WHY I LIKE IT:

I like that the book in terms of its political plot is actually pretty nuanced.  You could say it is framed as a good vs. bad, but it isn’t that simple, and I think the characters shed light on the gray area in between.  In many ways Michael changes and grows and challenges himself to go out of his comfort zone created by his family.  He forces himself to see where immigrants live, he steps foot in a mosque, he researches the detention centers and what not, to learn that he doesn’t agree with his parents.  I wish, however, that all of these scenarios would have been slightly more memorable, maybe an interaction at the mosque, or follow-up by talking to Mina about it.  The lack of reflection made his journey seem like he was changing his views for a girl, and not because of a deeper understanding.  At the end his mom even asks him about it, and I kind of had to side with her in wondering about his motives.  Mina’s personal growth is more in that she learns to trust new people, and let them in.  Her growth is not as obvious as Michael’s and I think some would put her on the “good” side and see her as a stagnant character.  She is greatly shaped by the death of her father and brother, by the escape and journey to Australia, and then having to move again for school, but in the course of the books timeline, she really doesn’t change much.  Her Islam is really culture, she doesn’t pray, or mention anything about her belief or faith.  Halal is not explained, but is just seen as a political tool to protest and argue about.  Mina never goes to the mosque, and even for religious reasons never questions if she should have a boyfriend, but worries what her mother will say and thus does keep it secret.  For all realistic purposes, she is portrayed as a Muslim as a political identifier that illicits stereotypes and assumptions by others, not as a description of what she believes, behaves, or thinks.  Michael’s parents are where the real meat of the story for me was.  Understanding how they see themselves as “not racists” ordering ethnic foods from all over, but actively working to keep non-assimilating foreigners out.  Their organization claims to promote the idea of upholding Australian values, not of disliking other countries values, and I think this is really what so much of the world is facing right now. The ethnocentric idea of being so great and understanding in words, but not in behavior and policy making.  Michael’s dad goes overseas and feels sad, but doesn’t feel compelled to help, rather than to keep those people from changing, “his” world.  As the book mentions a lot, his parents in other ways are kind, good people.  It really isn’t good against evil in all facets of life.
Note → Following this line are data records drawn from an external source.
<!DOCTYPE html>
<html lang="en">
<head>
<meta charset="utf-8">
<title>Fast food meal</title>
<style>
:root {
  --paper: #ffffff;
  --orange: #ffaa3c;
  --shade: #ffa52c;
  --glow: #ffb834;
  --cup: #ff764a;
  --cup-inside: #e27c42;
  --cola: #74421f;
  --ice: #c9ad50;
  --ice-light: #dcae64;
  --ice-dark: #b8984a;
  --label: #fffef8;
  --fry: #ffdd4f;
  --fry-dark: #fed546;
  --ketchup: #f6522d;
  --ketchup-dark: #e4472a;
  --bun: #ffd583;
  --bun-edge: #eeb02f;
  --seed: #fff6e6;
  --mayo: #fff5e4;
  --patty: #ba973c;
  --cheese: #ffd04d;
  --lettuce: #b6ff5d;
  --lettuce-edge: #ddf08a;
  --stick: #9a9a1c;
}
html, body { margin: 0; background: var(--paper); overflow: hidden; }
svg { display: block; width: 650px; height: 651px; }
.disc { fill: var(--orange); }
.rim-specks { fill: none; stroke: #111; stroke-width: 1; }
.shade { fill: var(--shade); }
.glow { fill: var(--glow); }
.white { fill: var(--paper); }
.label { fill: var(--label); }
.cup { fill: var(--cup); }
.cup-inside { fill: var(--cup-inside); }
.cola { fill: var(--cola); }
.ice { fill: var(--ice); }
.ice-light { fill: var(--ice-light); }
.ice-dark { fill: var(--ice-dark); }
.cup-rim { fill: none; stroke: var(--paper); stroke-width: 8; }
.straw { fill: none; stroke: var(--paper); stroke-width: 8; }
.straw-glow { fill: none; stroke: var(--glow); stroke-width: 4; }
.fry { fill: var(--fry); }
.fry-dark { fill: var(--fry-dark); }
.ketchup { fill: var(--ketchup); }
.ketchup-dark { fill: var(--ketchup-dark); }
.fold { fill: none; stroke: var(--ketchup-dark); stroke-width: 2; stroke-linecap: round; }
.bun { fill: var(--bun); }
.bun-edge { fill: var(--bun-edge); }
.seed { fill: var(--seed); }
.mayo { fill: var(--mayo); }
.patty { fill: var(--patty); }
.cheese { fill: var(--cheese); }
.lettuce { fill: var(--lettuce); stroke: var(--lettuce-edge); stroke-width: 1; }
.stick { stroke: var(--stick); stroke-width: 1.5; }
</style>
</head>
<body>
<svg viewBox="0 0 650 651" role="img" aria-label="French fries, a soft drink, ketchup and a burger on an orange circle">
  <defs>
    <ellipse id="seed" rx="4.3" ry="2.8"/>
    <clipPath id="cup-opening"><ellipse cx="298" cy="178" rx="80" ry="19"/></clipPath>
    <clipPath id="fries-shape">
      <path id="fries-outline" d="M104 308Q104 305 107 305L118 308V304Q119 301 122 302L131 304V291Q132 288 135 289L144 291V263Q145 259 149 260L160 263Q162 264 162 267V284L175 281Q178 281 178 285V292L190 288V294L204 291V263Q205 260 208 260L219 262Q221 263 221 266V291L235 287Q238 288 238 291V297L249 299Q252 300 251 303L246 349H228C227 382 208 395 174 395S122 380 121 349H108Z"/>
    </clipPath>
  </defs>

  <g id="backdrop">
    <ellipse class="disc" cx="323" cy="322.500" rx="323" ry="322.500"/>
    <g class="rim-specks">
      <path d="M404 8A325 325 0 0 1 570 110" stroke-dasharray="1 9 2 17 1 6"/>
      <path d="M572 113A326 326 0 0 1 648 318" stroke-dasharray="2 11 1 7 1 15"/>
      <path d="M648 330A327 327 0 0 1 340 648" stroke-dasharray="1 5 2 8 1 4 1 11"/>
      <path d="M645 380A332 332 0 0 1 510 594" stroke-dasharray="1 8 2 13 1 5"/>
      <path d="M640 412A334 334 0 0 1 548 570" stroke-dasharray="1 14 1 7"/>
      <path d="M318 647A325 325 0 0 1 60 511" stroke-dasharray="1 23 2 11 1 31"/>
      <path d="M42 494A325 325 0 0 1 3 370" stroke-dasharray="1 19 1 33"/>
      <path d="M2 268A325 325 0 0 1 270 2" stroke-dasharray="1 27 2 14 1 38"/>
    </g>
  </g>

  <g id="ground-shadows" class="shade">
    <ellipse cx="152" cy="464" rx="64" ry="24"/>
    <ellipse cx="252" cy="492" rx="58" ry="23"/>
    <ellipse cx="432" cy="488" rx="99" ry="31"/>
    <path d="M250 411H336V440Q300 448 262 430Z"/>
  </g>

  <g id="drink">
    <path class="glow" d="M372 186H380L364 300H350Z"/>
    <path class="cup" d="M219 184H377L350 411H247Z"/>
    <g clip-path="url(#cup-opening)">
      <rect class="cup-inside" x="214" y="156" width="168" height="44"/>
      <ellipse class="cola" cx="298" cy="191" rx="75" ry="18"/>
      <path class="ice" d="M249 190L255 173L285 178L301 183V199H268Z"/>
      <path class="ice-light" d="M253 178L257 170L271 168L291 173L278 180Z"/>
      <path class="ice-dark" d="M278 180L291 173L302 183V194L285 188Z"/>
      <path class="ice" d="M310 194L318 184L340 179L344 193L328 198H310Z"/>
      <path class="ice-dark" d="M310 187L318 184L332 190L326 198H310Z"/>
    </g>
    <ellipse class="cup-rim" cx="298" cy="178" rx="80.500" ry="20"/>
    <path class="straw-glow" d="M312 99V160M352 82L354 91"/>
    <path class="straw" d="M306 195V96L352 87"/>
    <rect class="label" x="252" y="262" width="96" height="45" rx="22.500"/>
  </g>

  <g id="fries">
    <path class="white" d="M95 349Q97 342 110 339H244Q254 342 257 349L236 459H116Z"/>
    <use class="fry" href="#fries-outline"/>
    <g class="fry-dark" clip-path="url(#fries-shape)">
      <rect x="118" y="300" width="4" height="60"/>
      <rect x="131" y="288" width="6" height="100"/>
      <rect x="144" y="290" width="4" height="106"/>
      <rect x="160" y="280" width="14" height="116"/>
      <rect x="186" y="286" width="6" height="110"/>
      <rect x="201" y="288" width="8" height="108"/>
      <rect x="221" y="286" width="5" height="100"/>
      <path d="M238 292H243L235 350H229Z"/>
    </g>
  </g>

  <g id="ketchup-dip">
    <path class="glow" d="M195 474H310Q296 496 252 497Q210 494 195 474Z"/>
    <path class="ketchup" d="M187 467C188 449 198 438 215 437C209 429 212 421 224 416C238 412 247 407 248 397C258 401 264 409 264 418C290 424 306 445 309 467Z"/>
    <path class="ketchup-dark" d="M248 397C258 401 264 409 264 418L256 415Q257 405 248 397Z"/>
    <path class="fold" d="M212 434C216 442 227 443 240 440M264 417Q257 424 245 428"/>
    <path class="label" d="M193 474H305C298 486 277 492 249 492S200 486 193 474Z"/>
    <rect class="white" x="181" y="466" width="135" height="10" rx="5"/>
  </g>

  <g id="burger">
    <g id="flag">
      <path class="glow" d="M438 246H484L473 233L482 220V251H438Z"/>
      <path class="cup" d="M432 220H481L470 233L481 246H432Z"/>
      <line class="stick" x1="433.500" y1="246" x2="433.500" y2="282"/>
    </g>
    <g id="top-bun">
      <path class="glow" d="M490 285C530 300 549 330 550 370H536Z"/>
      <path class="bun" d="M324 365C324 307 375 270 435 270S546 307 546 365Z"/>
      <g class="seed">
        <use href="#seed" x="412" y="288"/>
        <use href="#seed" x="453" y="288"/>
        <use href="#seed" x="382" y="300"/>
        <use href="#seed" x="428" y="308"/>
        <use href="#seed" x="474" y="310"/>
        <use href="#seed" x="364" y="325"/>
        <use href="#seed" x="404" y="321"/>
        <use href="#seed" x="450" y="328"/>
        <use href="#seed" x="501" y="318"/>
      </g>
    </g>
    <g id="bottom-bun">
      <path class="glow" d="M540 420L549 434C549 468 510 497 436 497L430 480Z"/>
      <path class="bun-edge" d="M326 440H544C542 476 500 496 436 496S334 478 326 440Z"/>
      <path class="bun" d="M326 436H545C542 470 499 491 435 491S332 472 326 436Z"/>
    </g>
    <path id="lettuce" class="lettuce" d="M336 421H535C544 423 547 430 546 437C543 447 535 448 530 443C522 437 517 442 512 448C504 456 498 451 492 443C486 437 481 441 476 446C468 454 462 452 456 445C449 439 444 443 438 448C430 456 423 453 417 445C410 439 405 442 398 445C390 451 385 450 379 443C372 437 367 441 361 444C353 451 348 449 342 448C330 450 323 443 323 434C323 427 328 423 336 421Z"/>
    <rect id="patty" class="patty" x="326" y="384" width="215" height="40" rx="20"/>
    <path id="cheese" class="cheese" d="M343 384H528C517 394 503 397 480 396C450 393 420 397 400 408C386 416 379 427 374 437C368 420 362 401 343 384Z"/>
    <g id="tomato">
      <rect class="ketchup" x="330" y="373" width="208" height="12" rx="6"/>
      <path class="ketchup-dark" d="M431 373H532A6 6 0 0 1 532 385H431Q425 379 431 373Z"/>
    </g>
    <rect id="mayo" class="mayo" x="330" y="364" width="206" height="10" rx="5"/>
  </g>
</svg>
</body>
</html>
I think my favorite part in the book are the female relationships.  I love Mina’s friend Paula, who quotes Oscar Wilde and while on the outside has it all together, lets Mina see the real her.  She is smart and feisty and seems to stay genuine throughout.  I like that Mina’s friends from the “old neighborhood” are still in her life and I even like how close she and her mom are.  It’s nice to see females helping each other, there is power in that, that fiction helps remind readers about.

FLAGS:

There is mention of sex, nothing explicit, but side characters hook up, are accused of being sluts, and it is definitely there.  The main characters kiss regularly.  There is some swearing and lots and lots of lying.  Mina can’t go out after library hours because that is where she says she is, when she is elsewhere.  There is fighting, alcohol, clubbing, and smoking mentioned throughout.  None of the aforementioned flags are glorified or even praised, but all are there.

TOOLS FOR LEADING THE DISCUSSION:

I wouldn’t do this as a student book club, but I think it could be done as an adult book club.  The politics need some background and understanding, that I think some discussion would be enlightening in a community or larger society setting.  Sometimes even in the real world, meeting people different than ourselves does wonders for changing preconceived notions and stereotypes.